If all goes according to plan, passersby in Harvard Square may soon be able to give pan-handlers coupons which they can use to purchase food and articles they need.
The organizers of Spare Change newspaper, written and sold by members of Cambridge's homeless community, said they are working with Harvard Square area businesses and with Store 24 to develop a new system of giving. Customers would purchase books of coupons worth 25 cents each, which they could then give to sidewalk solicitors.
Maria Torrez, the new executive director of the program named Coupons Inc. said the idea to issue the coupons generated from a Berkeley, California-based program named Berkeley Cares.
Torrez said Brookline attorney Zachary J. Shulman brought the Berkeley program to Spare Change's attention and agreed to serve as legal counsel for a Cambridge coupon exchange.
"We [at Spare Change] thought it was a really good idea," Torrez said. "It was different because instead of using the word 'voucher,' which people tend to associate with the welfare department, we only use the word 'coupon.'"
Shulman said yesterday that the idea for the coupon program occurred to him when a friend mentioned the Berkeley program to him while he was vacationing there last July. He said he brought the idea of starting a Cambridge coupon program to Spare Change and offered the services of his law firm, Ropes & Gray.
"To be honest," Shulman said, "progress has been slow. We're trying to get more organizations on board."
Ropes & Gray has devoted a great deal of time and energy toward encouraging area businesses to agree to redeem the coupons.
Shulman said Store 24 is the only market so far that has agreed to redeem the coupons, adding that he hopes to interest area pharmacies, restaurants and stores in the program.
Shulman warns that the program can not succeed without the support of area businesses. He explains their slow response as prudence, rather than a concern over image that Torrez anticipated.
Homeless persons interviewed in the Square yesterday had mixed reactions to the program.
Burell White, who was selling Spare Change near Church Street, said he was a recovering drug addict and felt the program ensured that panhandlers would not simply use their profits to purchase liquor.
"I totally agree with [coupons] because most of them do sit out here and then run to the liquor store," he said.
Another Spare Change vendor, Raheem, said the program might be good for panhandlers or alcoholics, but would not suit his needs because he uses cash, not coupons, to purchase his papers for 75 cents.
"For me, it wouldn't be any good," he said, "I had to use money to buy these [Spare Change] papers. For people who are standing around panhandling, I guess it would be good. For an alcoholic, I guess it would be good."
Spare Change Helps Reintegrate Homeless Into CommunityIn the six years Greg Dougherty has been a Spare Change vendor, his smile and sales pitch have become a
Fifteen Minutes: Brother. Can You Spare a Dime?Harvard Square is busting at the seams with street vendors--trinkets, Mexican pullover sweaters and balloon animals are proffered up and
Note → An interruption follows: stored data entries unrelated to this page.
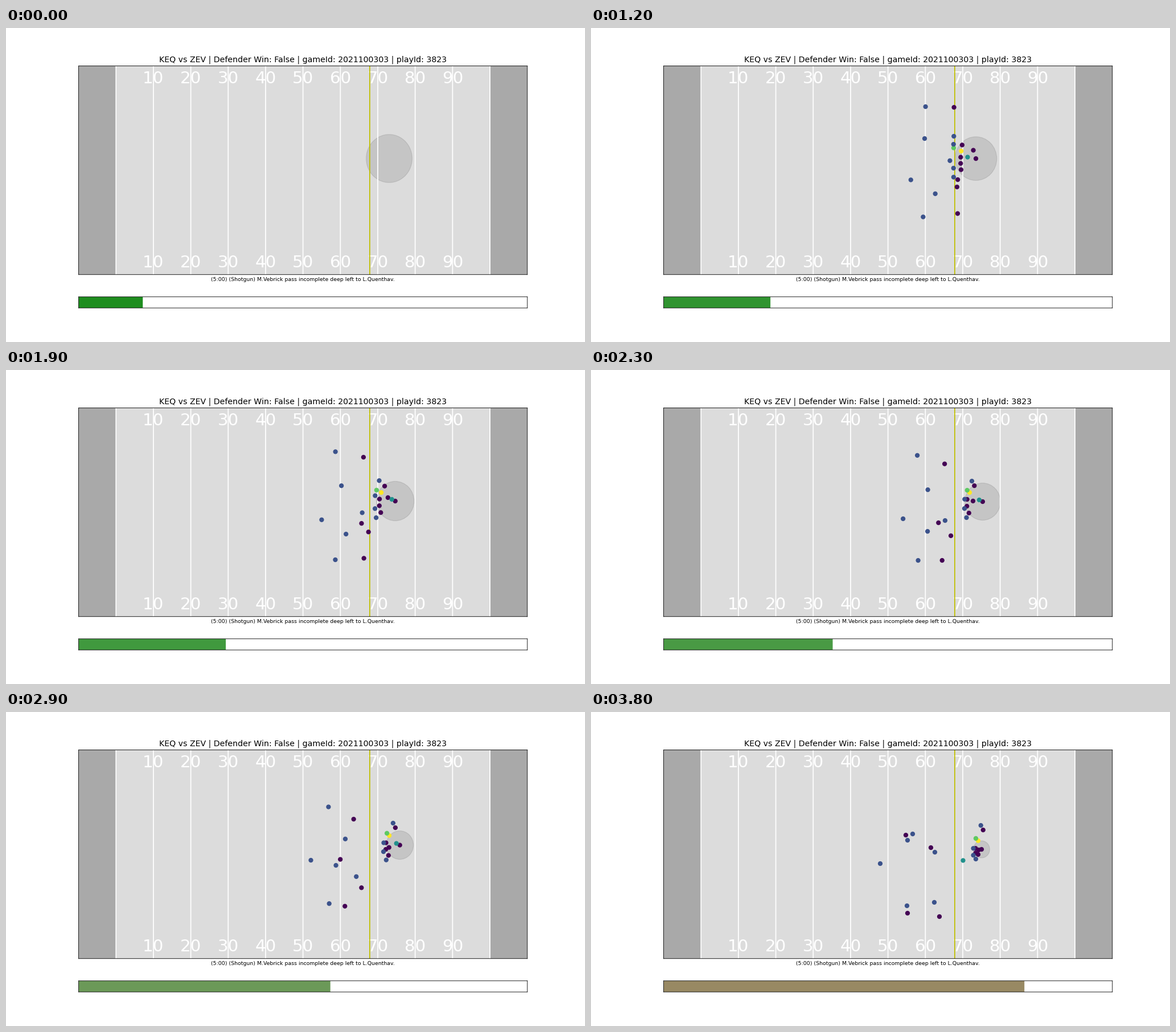
These frames come from a looping animation (1017x551 px, 3.9 s). A matplotlib script:

```python
import numpy as np
import matplotlib.pyplot as plt
from matplotlib.animation import FuncAnimation
from matplotlib.patches import Circle, Rectangle

FRAMES, INTERVAL = 39, 100
STAGE_H = 551
TITLE = "KEQ vs ZEV | Defender Win: False | gameId: 2021100303 | playId: 3823"
PLAY = "(5:00) (Shotgun) M.Vebrick pass incomplete deep left to L.Quenthav."
PURPLE, BLUE, TEAL, GREEN, YELLOW = (
    "#440154", "#3b528b", "#21918c", "#5ec962", "#fde725")

# Seconds: snap of the ball, first real steps, throw, end of the play.
SNAP, GO, THROW, STOP = 0.5, 0.7, 3.5, 3.8
VIA = 0.35  # progress at which a route passes its bend

# Routes in stage pixels: start, end and, for curved ones, the bend.
receivers = [
    [(641, 135), (597, 238), (621, 165)],
    [(651, 264), (553, 216), (610, 268)],
    [(645, 278), (612, 359), (632, 291)],
    [(649, 324), (556, 353)],
]
back = [(672, 211), (681, 242), (671, 230)]
passer = [(673, 229), (686, 241), (688, 231)]
coverage = [
    [(591, 137), (565, 214), (573, 150)],
    [(585, 191), (604, 246)],
    [(632, 227), (603, 334)],
    [(564, 268), (508, 266), (548, 261)],
    [(607, 291), (556, 225), (591, 283)],
    [(585, 331), (555, 340)],
]


def ramp(t, start, stop):
    return np.clip((t - start) / (stop - start), 0, 1)


def run(progress, start, end, via=None):
    """Straight run from start to end, bowed so that it passes via."""
    start, end = np.asarray(start, float), np.asarray(end, float)
    spot = start + (end - start) * progress
    if via is not None:
        bow = np.asarray(via) - (start + (end - start) * VIA)
        spot = spot + bow * progress * (1 - progress) / (VIA * (1 - VIA))
    return spot


def blockers(progress):
    """An even line of five that folds back into a cup around the passer."""
    i = np.arange(5)
    line = np.column_stack([np.full(5, 647), 206 + 10.5 * i])
    cup = np.column_stack([660 + 2 * (i - 2.6) ** 2, 203 + 12 * i])
    pile = np.column_stack([675 + 2.2 * (i - 2.5) ** 2,
                            250 - 43 * (1 - i / 4) ** 2])
    return run(progress, line, pile, cup)


def rushers(t, opponents):
    """Each rusher closes on his blocker and then stays pressed against him."""
    i = np.arange(5)
    line = np.column_stack([np.full(5, 634.5), [188, 210, 198, 247, 263]])
    contact = opponents + np.column_stack([np.full(5, -4), 4 * i - 8])
    u = ramp(t, GO, 2.4)
    return line + (contact - line) * u * u * (3 - 2 * u)


def ball(t, thrower):
    hand = thrower + (-6, -3)
    snapped = run(ramp(t, SNAP, SNAP + 1), (641.5, 227.5), hand)
    return run(ramp(t, THROW, STOP), snapped, (653.5, 260.5))


def pressure_at(t):
    return np.interp(t, [0, 0.7, 1.2, 1.9, 2.4, 2.9, 3.8],
                     [.143, .128, .238, .328, .389, .561, .804])


def pressure_color(p):
    return np.array([28 + 184 * (p - .13),
                     155 - 146 * (p - .45) ** 2,
                     99 - 137 * (p - .85) ** 2]) / 255


plt.rcParams.update({"path.snap": False, "axes.linewidth": .72})
fig = plt.figure(figsize=(12, 6.502), dpi=84.75)


def add_panel(top, bottom):
    """Full-width axes between two heights on a 1200 by 650 layout."""
    return fig.add_axes((150.5 / 1200, 1 - bottom / 650,
                         930 / 1200, (bottom - top) / 650),
                        xticks=[], yticks=[])


field = add_panel(78.5, 510.5)
meter = add_panel(556.5, 579.5)

field.set(xlim=(0, 120), ylim=(0, 53.3), facecolor="darkgrey")
field.add_patch(Rectangle((10, 0), 100, 53.3, color="gainsboro", lw=0, zorder=0))
field.set_title(TITLE, fontsize=12)
field.set_xlabel(PLAY, fontsize=8)
for x in range(10, 111, 10):
    field.axvline(x, color="white", lw=1.5)
for x in range(20, 101, 10):
    for y in (1.9, 48.9):
        field.text(x, y, str(x - 10), fontsize=25, color="white",
                   ha="center", va="baseline", zorder=2)
field.axvline(77.85, color="y", lw=1.5, zorder=2.5)

meter.set(xlim=(0, 1), ylim=(0, 1))
bar = meter.add_patch(Rectangle((0, 0), 0, 1, lw=0))
pocket = field.add_patch(Circle((0, 0), 1, color="black", alpha=.1))

colors = ([PURPLE] * 7 + [YELLOW] + [PURPLE] * 3 + [TEAL]
          + [BLUE] * 7 + [GREEN] + [BLUE] * 3)
dots = field.scatter([0] * len(colors), [0] * len(colors), c=colors, zorder=3)


def to_field(points):
    return field.transData.inverted().transform(
        np.asarray(points) * (1, -1) + (0, STAGE_H))


def update(frame):
    t = frame * INTERVAL / 1000
    progress = ramp(t, GO, STOP) ** 1.6
    pressure = pressure_at(t)
    thrower = run(progress, *passer)
    line = blockers(progress)

    bar.set_width(pressure)
    bar.set_facecolor(pressure_color(pressure))
    pocket.center = to_field([thrower])[0]
    pocket.set_radius(7 - 6 * pressure)

    spots = np.vstack([
        [run(progress, *route) for route in receivers + [back]],
        thrower, line, ball(t, thrower),
        [run(progress, *route) for route in coverage],
        rushers(t, line)])
    dots.set_offsets(to_field(spots))
    dots.set_visible(frame > 0)
    return bar, pocket, dots


anim = FuncAnimation(fig, update, frames=FRAMES, interval=INTERVAL,
                     repeat=True, repeat_delay=0)
plt.show()
```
University Wins Land Auction With $151M BidThe University dipped into its swollen coffers yesterday, cementing its plans for future development across the Charles River with a
NSA Group Maps Work On Purchase Card PlanAn NSA committee, which met over the weekend in the Shepard Room of Phillips Brooks House, is now ready to
Homeless AwardsThe Homeless Empowerment Project, publishers of the Spare Change newspaper, yesterday announced plans to sell a tape of music by
Vendor Asks Square To ‘Spare Change'For more than a decade, passersby in Harvard Square have been greeted by a familiar booming voice in front of